Russia’s invasion of Ukraine adds to the uncertainty that has weighed on U.S. stocks since the start of the year. But the most-important drivers of market performance are U.S. economic fundamentals, which remain strong, and the ongoing Federal Reserve rate-tightening cycle.
While higher energy prices complicate the Fed’s job, the central bank had already shifted into inflation-fighting mode before the Russia/Ukraine conflict erupted. So, the situation is unlikely to make the Fed more aggressive in the near term. Ironically, higher oil prices, which tend to dampen consumer spending on discretionary items, may help to cool economic activity and thus take some pressure off the central bank to withdraw liquidity quickly.
Either way, a well-diversified portfolio will have limited exposure to Russia. And, if history is any guide, the market downturn exacerbated by the invasion may prove to be a good opportunity to buy U.S. stocks.
And what about my poster?
I used to appreciate the irony of hanging the propaganda of a defunct communist state in a Wall Street office at the proverbial center of capitalism. Given recent events, the poster is no longer just a memento and I’m taking it down.
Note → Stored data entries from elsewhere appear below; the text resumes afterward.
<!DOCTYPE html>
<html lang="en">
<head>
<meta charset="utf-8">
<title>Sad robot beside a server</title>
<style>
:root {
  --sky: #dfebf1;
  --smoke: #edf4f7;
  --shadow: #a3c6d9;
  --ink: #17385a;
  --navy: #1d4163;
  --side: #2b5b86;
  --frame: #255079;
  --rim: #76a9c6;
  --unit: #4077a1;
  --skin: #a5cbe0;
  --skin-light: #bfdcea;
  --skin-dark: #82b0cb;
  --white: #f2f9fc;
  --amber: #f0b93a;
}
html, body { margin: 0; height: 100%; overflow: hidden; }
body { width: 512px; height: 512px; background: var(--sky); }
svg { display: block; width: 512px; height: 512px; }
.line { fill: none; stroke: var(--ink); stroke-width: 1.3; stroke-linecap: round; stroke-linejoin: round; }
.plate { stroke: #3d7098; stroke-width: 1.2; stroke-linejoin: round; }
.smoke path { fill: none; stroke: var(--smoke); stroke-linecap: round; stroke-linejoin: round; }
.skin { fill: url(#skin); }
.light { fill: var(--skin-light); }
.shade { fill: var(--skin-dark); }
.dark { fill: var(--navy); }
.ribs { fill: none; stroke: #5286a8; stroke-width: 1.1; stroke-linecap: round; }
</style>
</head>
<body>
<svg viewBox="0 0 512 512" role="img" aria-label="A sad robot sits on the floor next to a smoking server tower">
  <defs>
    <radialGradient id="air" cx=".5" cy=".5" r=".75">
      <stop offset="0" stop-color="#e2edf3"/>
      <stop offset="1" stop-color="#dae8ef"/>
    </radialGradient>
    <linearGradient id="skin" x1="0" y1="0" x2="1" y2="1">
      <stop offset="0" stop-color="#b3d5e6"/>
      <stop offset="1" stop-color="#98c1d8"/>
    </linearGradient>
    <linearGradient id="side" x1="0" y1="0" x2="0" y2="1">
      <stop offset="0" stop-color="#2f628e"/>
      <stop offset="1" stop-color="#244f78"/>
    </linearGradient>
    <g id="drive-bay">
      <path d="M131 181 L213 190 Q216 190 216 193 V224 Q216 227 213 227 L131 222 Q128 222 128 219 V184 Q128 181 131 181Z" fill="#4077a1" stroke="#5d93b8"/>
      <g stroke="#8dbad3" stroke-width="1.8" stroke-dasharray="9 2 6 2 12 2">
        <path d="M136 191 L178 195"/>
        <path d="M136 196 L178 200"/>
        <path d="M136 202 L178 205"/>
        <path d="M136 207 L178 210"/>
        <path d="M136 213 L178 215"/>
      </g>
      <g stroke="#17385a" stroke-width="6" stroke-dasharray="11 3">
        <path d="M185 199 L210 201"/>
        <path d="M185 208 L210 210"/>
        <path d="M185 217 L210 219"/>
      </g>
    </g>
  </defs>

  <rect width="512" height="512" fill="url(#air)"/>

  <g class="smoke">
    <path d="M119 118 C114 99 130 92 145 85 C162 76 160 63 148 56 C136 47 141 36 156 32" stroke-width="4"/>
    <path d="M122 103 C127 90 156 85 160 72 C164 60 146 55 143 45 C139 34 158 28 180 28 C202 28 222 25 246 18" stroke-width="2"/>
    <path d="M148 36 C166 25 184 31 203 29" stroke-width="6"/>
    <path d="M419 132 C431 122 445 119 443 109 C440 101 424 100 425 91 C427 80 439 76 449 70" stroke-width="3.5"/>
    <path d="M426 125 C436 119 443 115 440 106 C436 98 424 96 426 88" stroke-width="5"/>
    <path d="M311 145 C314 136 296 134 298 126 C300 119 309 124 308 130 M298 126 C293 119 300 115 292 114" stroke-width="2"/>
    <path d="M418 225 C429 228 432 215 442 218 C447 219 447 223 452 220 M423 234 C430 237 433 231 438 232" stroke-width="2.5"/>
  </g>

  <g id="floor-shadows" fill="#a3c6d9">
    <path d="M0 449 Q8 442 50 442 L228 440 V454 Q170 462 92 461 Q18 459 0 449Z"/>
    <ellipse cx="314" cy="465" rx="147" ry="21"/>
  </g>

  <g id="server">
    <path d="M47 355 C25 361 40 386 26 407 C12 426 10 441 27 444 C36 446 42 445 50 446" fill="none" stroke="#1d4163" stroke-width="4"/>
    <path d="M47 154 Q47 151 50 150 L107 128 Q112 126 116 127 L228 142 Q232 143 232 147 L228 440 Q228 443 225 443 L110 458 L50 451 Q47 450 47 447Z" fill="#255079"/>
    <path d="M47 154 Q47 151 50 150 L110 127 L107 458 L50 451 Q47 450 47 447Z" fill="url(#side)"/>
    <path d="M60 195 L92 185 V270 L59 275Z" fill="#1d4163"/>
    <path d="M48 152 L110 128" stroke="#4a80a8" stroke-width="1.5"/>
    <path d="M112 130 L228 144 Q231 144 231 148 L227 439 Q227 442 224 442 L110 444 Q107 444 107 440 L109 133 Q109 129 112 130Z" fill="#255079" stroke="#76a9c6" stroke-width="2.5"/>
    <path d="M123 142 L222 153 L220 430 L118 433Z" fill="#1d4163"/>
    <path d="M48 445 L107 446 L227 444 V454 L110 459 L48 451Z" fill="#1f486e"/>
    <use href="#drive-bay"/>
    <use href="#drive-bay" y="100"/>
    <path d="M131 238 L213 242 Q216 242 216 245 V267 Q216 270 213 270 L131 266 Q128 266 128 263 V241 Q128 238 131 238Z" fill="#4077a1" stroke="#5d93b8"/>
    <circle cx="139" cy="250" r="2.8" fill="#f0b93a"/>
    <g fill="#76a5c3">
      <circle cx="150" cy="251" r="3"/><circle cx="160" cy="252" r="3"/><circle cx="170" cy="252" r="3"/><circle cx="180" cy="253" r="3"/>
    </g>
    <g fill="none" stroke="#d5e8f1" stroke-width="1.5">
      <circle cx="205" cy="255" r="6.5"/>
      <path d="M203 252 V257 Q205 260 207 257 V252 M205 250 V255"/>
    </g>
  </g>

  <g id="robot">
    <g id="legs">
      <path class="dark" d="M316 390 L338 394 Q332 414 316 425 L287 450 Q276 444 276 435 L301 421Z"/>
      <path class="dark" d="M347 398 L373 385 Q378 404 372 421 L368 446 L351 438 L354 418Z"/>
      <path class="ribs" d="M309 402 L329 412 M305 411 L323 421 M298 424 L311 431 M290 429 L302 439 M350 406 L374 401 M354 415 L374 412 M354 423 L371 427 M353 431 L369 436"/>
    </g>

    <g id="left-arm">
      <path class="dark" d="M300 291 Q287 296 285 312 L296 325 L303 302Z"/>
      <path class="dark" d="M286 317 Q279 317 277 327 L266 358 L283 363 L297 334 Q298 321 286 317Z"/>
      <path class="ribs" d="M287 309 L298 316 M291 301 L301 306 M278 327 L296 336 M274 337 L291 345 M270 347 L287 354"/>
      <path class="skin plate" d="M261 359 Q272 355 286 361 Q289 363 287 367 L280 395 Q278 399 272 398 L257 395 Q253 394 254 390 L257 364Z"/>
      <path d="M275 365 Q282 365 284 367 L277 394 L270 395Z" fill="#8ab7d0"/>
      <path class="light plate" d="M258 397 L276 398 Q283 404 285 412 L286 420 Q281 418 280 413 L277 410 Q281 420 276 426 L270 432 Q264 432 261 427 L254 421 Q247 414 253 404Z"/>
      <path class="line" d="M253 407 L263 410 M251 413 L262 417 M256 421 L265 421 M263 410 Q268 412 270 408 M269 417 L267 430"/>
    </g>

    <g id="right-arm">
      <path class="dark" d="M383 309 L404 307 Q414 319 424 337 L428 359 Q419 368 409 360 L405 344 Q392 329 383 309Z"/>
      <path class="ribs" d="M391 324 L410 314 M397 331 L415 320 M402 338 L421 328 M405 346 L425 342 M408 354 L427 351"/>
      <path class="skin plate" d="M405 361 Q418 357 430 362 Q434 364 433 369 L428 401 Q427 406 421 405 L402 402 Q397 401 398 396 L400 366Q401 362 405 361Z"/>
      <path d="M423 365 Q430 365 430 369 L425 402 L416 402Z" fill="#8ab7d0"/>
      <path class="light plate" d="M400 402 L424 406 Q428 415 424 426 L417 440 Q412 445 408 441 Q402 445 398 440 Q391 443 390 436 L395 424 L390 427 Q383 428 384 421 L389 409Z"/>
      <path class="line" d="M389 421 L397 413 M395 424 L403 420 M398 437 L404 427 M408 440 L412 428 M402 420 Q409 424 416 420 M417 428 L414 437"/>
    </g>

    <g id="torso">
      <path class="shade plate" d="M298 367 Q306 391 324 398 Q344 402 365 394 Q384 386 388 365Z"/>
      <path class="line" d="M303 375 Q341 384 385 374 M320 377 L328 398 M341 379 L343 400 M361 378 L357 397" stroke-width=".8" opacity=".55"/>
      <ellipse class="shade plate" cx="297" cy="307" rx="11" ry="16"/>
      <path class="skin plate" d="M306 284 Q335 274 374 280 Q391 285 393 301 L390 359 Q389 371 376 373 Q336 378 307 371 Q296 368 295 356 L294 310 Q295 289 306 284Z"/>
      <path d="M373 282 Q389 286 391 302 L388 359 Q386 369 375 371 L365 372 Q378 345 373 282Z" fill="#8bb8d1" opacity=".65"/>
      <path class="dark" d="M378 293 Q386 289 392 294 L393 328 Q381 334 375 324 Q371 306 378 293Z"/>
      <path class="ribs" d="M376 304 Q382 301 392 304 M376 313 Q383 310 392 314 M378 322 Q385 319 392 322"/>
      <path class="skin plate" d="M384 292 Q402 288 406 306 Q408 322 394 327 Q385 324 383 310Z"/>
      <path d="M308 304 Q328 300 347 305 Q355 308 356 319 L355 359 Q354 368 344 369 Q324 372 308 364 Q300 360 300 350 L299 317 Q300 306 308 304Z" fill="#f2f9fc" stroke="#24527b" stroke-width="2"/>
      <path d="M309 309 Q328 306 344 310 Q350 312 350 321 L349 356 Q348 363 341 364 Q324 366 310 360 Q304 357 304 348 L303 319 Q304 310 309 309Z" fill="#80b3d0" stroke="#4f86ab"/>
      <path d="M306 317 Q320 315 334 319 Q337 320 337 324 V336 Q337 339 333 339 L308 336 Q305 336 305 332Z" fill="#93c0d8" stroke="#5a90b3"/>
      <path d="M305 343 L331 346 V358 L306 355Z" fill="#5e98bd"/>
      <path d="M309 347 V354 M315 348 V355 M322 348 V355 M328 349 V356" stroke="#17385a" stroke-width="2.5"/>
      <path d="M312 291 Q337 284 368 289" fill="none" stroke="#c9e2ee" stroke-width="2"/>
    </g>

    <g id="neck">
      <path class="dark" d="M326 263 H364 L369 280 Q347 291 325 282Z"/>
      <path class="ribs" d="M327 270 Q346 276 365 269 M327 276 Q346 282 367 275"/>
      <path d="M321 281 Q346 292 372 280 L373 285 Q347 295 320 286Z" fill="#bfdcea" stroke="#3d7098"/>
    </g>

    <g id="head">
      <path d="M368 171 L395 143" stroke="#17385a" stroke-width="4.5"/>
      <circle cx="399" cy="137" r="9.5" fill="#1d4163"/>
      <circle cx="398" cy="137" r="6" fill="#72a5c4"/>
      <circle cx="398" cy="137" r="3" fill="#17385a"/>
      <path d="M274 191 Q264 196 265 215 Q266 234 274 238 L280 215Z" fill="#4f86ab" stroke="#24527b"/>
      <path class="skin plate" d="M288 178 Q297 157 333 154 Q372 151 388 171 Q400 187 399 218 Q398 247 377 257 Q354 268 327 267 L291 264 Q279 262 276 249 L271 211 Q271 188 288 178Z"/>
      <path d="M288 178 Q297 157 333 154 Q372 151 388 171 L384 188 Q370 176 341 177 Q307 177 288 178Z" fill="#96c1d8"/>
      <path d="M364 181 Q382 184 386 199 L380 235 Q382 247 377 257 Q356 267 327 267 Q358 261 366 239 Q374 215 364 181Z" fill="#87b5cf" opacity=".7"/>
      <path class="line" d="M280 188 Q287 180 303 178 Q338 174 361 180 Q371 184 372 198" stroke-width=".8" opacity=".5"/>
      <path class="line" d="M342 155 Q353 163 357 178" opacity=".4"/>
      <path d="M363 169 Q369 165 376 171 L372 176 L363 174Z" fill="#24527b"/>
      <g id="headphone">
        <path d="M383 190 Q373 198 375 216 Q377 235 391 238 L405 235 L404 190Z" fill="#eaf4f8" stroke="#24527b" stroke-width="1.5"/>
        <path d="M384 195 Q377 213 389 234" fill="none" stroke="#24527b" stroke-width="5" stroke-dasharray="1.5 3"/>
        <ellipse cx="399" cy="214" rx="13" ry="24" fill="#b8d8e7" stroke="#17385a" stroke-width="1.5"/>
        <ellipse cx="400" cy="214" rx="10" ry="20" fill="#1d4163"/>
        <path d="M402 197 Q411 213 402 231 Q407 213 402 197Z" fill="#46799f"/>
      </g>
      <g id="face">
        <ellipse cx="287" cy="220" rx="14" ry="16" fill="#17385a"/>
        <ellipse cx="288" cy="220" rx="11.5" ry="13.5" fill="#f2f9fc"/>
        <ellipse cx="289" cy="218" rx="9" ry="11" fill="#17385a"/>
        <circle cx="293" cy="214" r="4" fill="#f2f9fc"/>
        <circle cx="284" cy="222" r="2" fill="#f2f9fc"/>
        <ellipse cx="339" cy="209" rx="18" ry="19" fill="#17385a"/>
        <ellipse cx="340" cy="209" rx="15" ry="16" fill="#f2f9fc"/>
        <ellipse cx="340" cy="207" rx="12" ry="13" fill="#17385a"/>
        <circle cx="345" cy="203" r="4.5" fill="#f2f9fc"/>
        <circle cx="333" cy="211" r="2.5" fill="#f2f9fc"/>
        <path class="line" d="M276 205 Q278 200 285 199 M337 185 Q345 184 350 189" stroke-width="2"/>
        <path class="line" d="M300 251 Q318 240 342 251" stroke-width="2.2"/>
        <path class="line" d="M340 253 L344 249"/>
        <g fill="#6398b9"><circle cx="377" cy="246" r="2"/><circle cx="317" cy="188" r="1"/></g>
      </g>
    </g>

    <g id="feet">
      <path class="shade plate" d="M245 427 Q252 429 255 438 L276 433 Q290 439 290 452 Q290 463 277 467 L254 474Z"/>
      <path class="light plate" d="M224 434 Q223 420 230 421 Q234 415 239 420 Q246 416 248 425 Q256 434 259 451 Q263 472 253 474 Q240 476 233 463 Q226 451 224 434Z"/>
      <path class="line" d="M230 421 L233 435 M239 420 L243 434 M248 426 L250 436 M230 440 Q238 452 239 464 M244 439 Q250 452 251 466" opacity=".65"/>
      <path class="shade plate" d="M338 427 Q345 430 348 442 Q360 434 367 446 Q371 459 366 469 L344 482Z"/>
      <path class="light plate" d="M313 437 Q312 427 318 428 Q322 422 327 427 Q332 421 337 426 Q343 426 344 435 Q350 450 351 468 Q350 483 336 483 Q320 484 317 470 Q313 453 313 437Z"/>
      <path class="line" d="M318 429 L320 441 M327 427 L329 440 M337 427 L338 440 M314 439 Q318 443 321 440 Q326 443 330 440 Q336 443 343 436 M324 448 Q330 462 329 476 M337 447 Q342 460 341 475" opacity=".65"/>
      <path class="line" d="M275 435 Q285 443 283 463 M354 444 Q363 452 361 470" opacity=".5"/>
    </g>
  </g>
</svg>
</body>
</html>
It’s instead become of a symbol of the playbook that Putin is using to justify an invasion, and I don’t want any part of that, however small.
Until next time, please hug your loved ones tight and hope for a swift end to this.
The opinions expressed in this commentary are those of the author and may not necessarily reflect those held by Kestra Advisor Services Holdings C, Inc., d/b/a Kestra Holdings, and its subsidiaries, including, but not limited to, Kestra Advisory Services, LLC, Kestra Private Wealth Services, LLC, Kestra Investment Services, LLC, Kestra Investment Management, LLC, Bluespring Wealth Partners, LLC, and Grove Point Financial, LLC. The material is for informational purposes only. It represents an assessment of the market environment at a specific point in time and is not intended to be a forecast of future events, or a guarantee of future results. It is not guaranteed by any entity for accuracy, does not purport to be complete and is not intended to be used as a primary basis for investment decisions. It should also not be construed as advice meeting the particular investment needs of any investor. Neither the information presented nor any opinion expressed constitutes a solicitation for the purchase or sale of any security. This material was created to provide accurate and reliable information on the subjects covered but should not be regarded as a complete analysis of these subjects. It is not intended to provide specific legal, tax or other professional advice. The services of an appropriate professional should be sought regarding your individual situation. Kestra Advisor Services Holdings C, Inc., d/b/a Kestra Holdings, and its subsidiaries, including, but not limited to, Kestra Advisory Services, LLC, Kestra Private Wealth Services, LLC, Kestra Investment Services, LLC, Kestra Investment Management, LLC, Bluespring Wealth Partners, LLC, and Grove Point Financial, LLC does not offer tax or legal advice.